That’s how many more miles I have to go. (I’m quoting the windshield repair guy. And I’m getting ahead of myself.) Today was, as expected, full of mountains and rivers and wildlife. I saw enough buffalo that I don’t even get excited about the baby ones anymore. Only one individual out of the 3-4 herds I passed was thinking of heading into the road, and it seemed to believe (rightly) that the Subaru was bigger than it was. I suspect it crossed pretty soon after I was gone, though. I also spotted some caribou–one crossing the road and a few along it, including one right on the edge of the road at a slow point, so I got a good look at him. I kept my word about not trying to photograph wildlife; the temptation to do something risky would be too high, and, frankly, you can go look at pictures of caribou and bison yourself. :D

On a sad note, the birds along the Alaskan Highway are either really stupid or really brave. I clocked a raven who wouldn’t get out of the road, even when all of the other ravens (eventually) did–I couldn’t stop in time, so I tried to position the wheels so they wouldn’t hit him, but he was still awfully tall and definitely clunked his head, at a minimum–though he walked away afterward. Something was definitely wrong with him before I came along, but I still feel really guilty. And there were all of these smaller birds that were always so slow to get out of the way; my own birds were getting pissed at me, for all the breaking I was doing. It’s possible that I hit at least one, though I’m really hoping I didn’t–I didn’t hear any hit, anyway. Even a stupid seagull took its time getting out of my way, though he did fly off in time. Is there really not enough traffic to keep these birds with it enough to fly away when they ought to?

On my way up the first mountain, a speeding truck kicked gravel up at me. This wasn’t the first speeding truck, and it may not have been the first gravel (well, it definitely wasn’t, since I heard two or three separate hits from that one truck), but it was a good hit, catching the windshield right near the edge, so that a really nice crack could form. It grew throughout the day, to the point where it was really freaking me out. And, by all [two] reports [from people at stops along the way], Watson Lake is singular among all my many stops in that it does not have a windshield repair place. (Let’s not even joke about a Subaru dealer, either.) It’s tiny. But I asked at the tire place–tire repairs are a big thing along the Alaskan Highway, of course–and the lady said there’d be someone at the hardware store who could point me in the right direction. Two stops later (one to get better directions to the hardware store), I pulled into a lumber yard, and an older gentleman–friendly, just like about everyone else up here–explained to me that he could drill a tiny hole right at the end of the crack, to relieve pressure, and that this procedure often lasts people a year or two. Apparently, there’s a layer of plastic between two layers of glass in a windshield. I had spent the whole day worried that another gravel–or, far more likely, a bird–would shatter the whole thing, and I was happy to find I’d been wrong.

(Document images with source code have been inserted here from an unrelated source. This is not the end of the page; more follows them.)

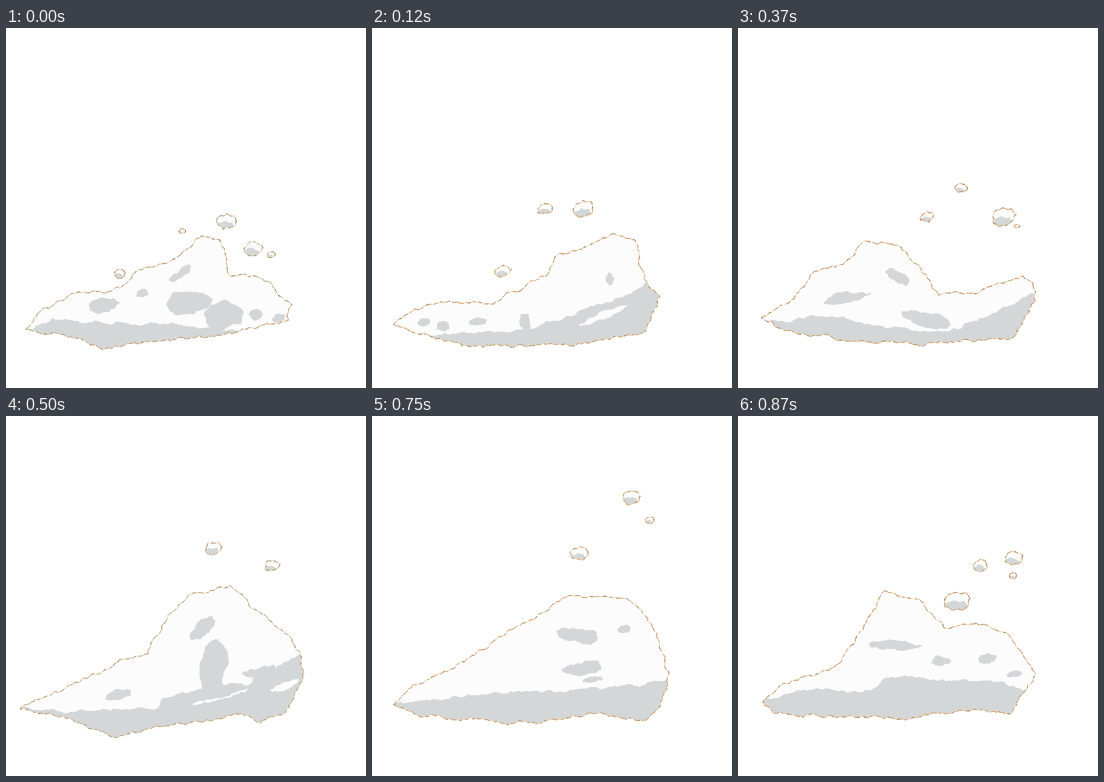
Recreate the animation shown at these times as an HTML page. Size 360 by 360 pixels, loop 1 s.

```html
<!DOCTYPE html>
<html lang="en">
<head>
<meta charset="utf-8">
<title>Dust cloud</title>
<style>
html, body { margin: 0; width: 100%; height: 100%; overflow: hidden; background: #fff; }
svg { display: block; width: 100vw; height: 100vh; }
</style>
</head>
<body>
<svg id="stage" viewBox="0 0 360 360"></svg>
<script>
const NS = 'http://www.w3.org/2000/svg';
const WHITE = '#fcfcfc', GREY = '#d3d7d8';
const TAN = '#c4a276', ORANGE = '#d8985a';
const stage = document.getElementById('stage');

let seed = 1, clips = 0;
const rand = () => {
  seed = (seed * 16807) % 2147483647;
  return seed / 2147483647;
};
const jitter = amp => amp * (rand() * 2 - 1);

const add = (parent, tag, attrs) => {
  const el = document.createElementNS(NS, tag);
  for (const k in attrs) el.setAttribute(k, attrs[k]);
  return parent.appendChild(el);
};
const toPath = p => 'M' + p.map(q => q[0].toFixed(1) + ' ' + q[1].toFixed(1)).join('L') + 'Z';

// Midpoint displacement turns a straight run into a ragged one
function crumple(a, b, out) {
  const dx = b[0] - a[0], dy = b[1] - a[1], len = Math.hypot(dx, dy);
  if (len < 2.6) return out.push(a);
  const o = jitter(Math.min(len * 0.18, 1.9)) / len;
  const mid = [(a[0] + b[0]) / 2 - dy * o, (a[1] + b[1]) / 2 + dx * o];
  crumple(a, mid, out);
  crumple(mid, b, out);
}
function ragged(keys) {
  const out = [];
  keys.forEach((p, i) => crumple(p, keys[(i + 1) % keys.length], out));
  return toPath(out);
}
function blob(x, y, rx, ry, tilt = -0.2) {
  const n = 9, keys = [];
  for (let i = 0; i < n; i++) {
    const t = i / n * 2 * Math.PI, r = 1 + jitter(0.18);
    const u = rx * r * Math.cos(t), v = ry * r * Math.sin(t);
    keys.push([x + u * Math.cos(tilt) - v * Math.sin(tilt), y + u * Math.sin(tilt) + v * Math.cos(tilt)]);
  }
  return ragged(keys);
}

// White mass with an outline of varying colour; returns the clipped group for its shading
function mass(g, d, tone) {
  const id = 'clip' + clips++;
  add(add(g, 'clipPath', { id }), 'path', { d });
  add(g, 'path', { d, fill: WHITE });
  const inner = add(g, 'g', { 'clip-path': `url(#${id})` });
  const line = (stroke, on, off) => add(g, 'path', {
    d, fill: 'none', stroke, 'stroke-width': 0.9,
    'stroke-dasharray': Array.from({ length: 10 }, (_, i) => (0.5 + rand()) * (i % 2 ? off : on)).join(' ')
  });
  line('#e6d2b8', 9, 1);
  line(tone, 4, 3);
  line('#94897a', 1.5, 9);
  return inner;
}

function draw(pose, i) {
  seed = 7919 * (i + 1);
  const g = add(stage, 'g', { visibility: 'hidden' });
  const fill = (to, d, color) => add(to, 'path', { d, fill: color });
  const inner = mass(g, ragged(pose.body), pose.tone);
  fill(inner, ragged([...pose.shade, [320, 340], [0, 340]]), GREY);
  pose.spots.forEach(s => fill(inner, blob(...s), GREY));
  pose.lights.forEach(s => fill(inner, blob(...s), WHITE));
  for (const [x, y, w] of pose.puffs) {
    const d = blob(x, y, w / 2, w * 0.36);
    fill(mass(g, d, pose.tone), d, GREY).setAttribute('transform', `translate(-2 ${w * 0.34})`);
  }
  return g;
}

// Body: left tip, along the top to the right, back along the base
const low = {
  tone: TAN,
  body: [[20, 302], [38, 280], [72, 264], [115, 260], [138, 240], [165, 233], [195, 208], [214, 212],
    [224, 248], [250, 248], [286, 277], [282, 293], [232, 304], [155, 313], [95, 321], [68, 310]],
  shade: [[20, 304], [46, 290], [100, 296], [180, 298], [232, 303], [250, 325]],
  spots: [[98, 277, 14, 8], [136, 265, 6, 5], [174, 246, 14, 4, -0.6], [182, 276, 24, 13],
    [216, 288, 20, 15], [250, 287, 7, 6], [273, 290, 7, 4]],
  lights: [],
  puffs: [[221, 194, 20], [248, 221, 18], [265, 227, 8], [176, 203, 7], [114, 246, 11]]
};
const right = {
  tone: ORANGE,
  body: [[22, 297], [42, 281], [78, 273], [115, 276], [150, 262], [176, 246], [186, 226], [214, 219],
    [240, 206], [263, 212], [272, 251], [288, 268], [271, 305], [205, 316], [150, 317], [90, 318]],
  shade: [[22, 304], [80, 306], [140, 304], [200, 288], [262, 263], [284, 248]],
  spots: [[52, 294, 6, 4], [71, 298, 7, 6], [106, 294, 9, 4], [153, 294, 6, 9], [238, 251, 4, 6]],
  lights: [[230, 288, 30, 4, -0.4]],
  puffs: [[211, 181, 22], [131, 243, 15], [173, 181, 15]]
};
const left = {
  tone: ORANGE,
  body: [[23, 290], [52, 274], [78, 243], [108, 234], [128, 213], [160, 217], [178, 236], [200, 267],
    [240, 265], [285, 248], [295, 256], [297, 272], [276, 309], [180, 317], [110, 313], [45, 302]],
  shade: [[23, 293], [110, 291], [180, 303], [222, 301], [265, 279], [299, 266]],
  spots: [[108, 270, 24, 5], [160, 249, 14, 6, 0.5], [190, 292, 28, 8, 0.2]],
  lights: [],
  puffs: [[223, 160, 12], [189, 189, 13], [265, 189, 25], [279, 198, 5]]
};
const high = {
  tone: TAN,
  body: [[14, 293], [60, 272], [112, 246], [142, 238], [160, 205], [184, 178], [224, 169], [250, 194],
    [276, 214], [294, 236], [298, 256], [280, 296], [255, 307], [232, 298], [106, 321], [58, 301]],
  shade: [[14, 291], [66, 296], [190, 289], [240, 276], [247, 262], [296, 234]],
  spots: [[207, 250, 14, 26, 0.1], [198, 212, 16, 8, -0.6], [200, 278, 46, 7], [255, 256, 18, 6], [112, 279, 15, 5]],
  lights: [[278, 270, 16, 4, -0.4]],
  puffs: [[207, 132, 16], [266, 150, 15]]
};
const tall = {
  tone: ORANGE,
  body: [[18, 291], [40, 268], [72, 248], [108, 239], [130, 244], [184, 225], [208, 177], [246, 149],
    [279, 163], [292, 206], [296, 258], [294, 302], [272, 312], [225, 301], [110, 312], [50, 299]],
  shade: [[18, 290], [78, 294], [120, 279], [214, 290], [285, 273], [299, 248]],
  spots: [[254, 209, 17, 9, 0.2], [219, 259, 30, 8], [256, 183, 4, 3], [165, 269, 14, 3]],
  lights: [[142, 291, 3, 12]],
  puffs: [[255, 99, 22], [275, 121, 10], [198, 152, 21]]
};
const broad = {
  tone: ORANGE,
  body: [[25, 287], [42, 269], [98, 249], [116, 228], [135, 194], [146, 175], [182, 184], [206, 212],
    [238, 207], [270, 218], [298, 258], [281, 281], [274, 297], [222, 294], [174, 302], [34, 297]],
  shade: [[25, 284], [60, 274], [130, 274], [150, 262], [262, 265], [299, 276]],
  spots: [[156, 230, 25, 5, 0], [203, 245, 10, 5, 0], [249, 243, 9, 5], [277, 258, 8, 3]],
  lights: [],
  puffs: [[242, 149, 15], [275, 142, 19], [219, 185, 24], [275, 160, 8]]
};

// Halfway between two lists of number rows
const halfway = (a, b) => a.slice(0, b.length).map((row, i) =>
  row.slice(0, b[i].length).map((v, k) => (v + b[i][k]) / 2));
const between = (a, b, puffs) => ({
  tone: ORANGE,
  body: halfway(a.body, b.body),
  shade: halfway(a.shade, b.shade),
  spots: halfway(a.spots, b.spots),
  lights: [], puffs
});
const turning = between(right, left, [[217, 170, 17], [160, 216, 14], [264, 206, 22]]);
const settling = between(tall, broad, [[259, 82, 18], [278, 104, 9], [208, 137, 19]]);

const starts = [0, 120, 250, 370, 500, 620, 750, 870];
const views = [low, right, turning, left, high, tall, settling, broad].map(draw);

function render(ms) {
  const t = ms % 1000;
  const now = starts.filter(s => s <= t).length - 1;
  views.forEach((g, k) => g.setAttribute('visibility', k === now ? 'visible' : 'hidden'));
}

const begin = performance.now();
function tick() {
  render(performance.now() - begin);
  requestAnimationFrame(tick);
}
tick();
</script>
</body>
</html>
```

While the gentleman with the drill and the lady at the tire place both agreed that it was better to do something than not, nobody seemed to believe there was any real danger from it. It turns out, people up here drive around with cracked windshields far worse than mine, and it goes OK for them. “Can you see OK?” the lady at Coal Creek asked, and when I answered in the affirmative, she said “Well, there you go, eh?” It seems very probable that I’d have made it to Anchorage OK even without doing anything–and that I’ll still do so, even if this drilling thing doesn’t stop the crack–but I feel a little better, having done something. Whitehorse has a Subaru dealer, so if it’s still growing tomorrow, I’ll stop in there for their opinion. And if it seems all good tomorrow, well, like I said, only 1000 miles more to go. Haines Junction tomorrow (a longish drive–planning to start early and take a long stop in Whitehorse), Tok the next day, and Anchorage the next! Anchorage definitely has a Subaru dealer.

I’m in the Yukon Territory now, but I think the official point where the Alaskan Highway really says “you’re there, for good, this time,” isn’t until sometime tomorrow–there is a lot of weaving back and forth between BC and YT, first.

There was a bit of rain today and a bit of fog. Even with that–and even with the worry about the windshield–I enjoyed the trip. The views were amazing. I only bothered getting pictures for you from roadside stopping places, rather than trying to take them through the bug-stained windows (stained, I tell you! even with 2+ days of rain and a washing every time I get gas, there are visible smears).

Er, one of those is sideways. Sorry.

Also, I’ll get you a picture of the window crack now, after a day of growing and a drill bit, … uh, later. The camera was full (because I didn’t buy the memory stick), and I’m sleepy. :)

The phone really is dead. I turned it off until I get past the American border.

Playlist: Chamber of Secrets–it’s much better, post-whomping willow. And the Slumdog Millionaire soundtrack.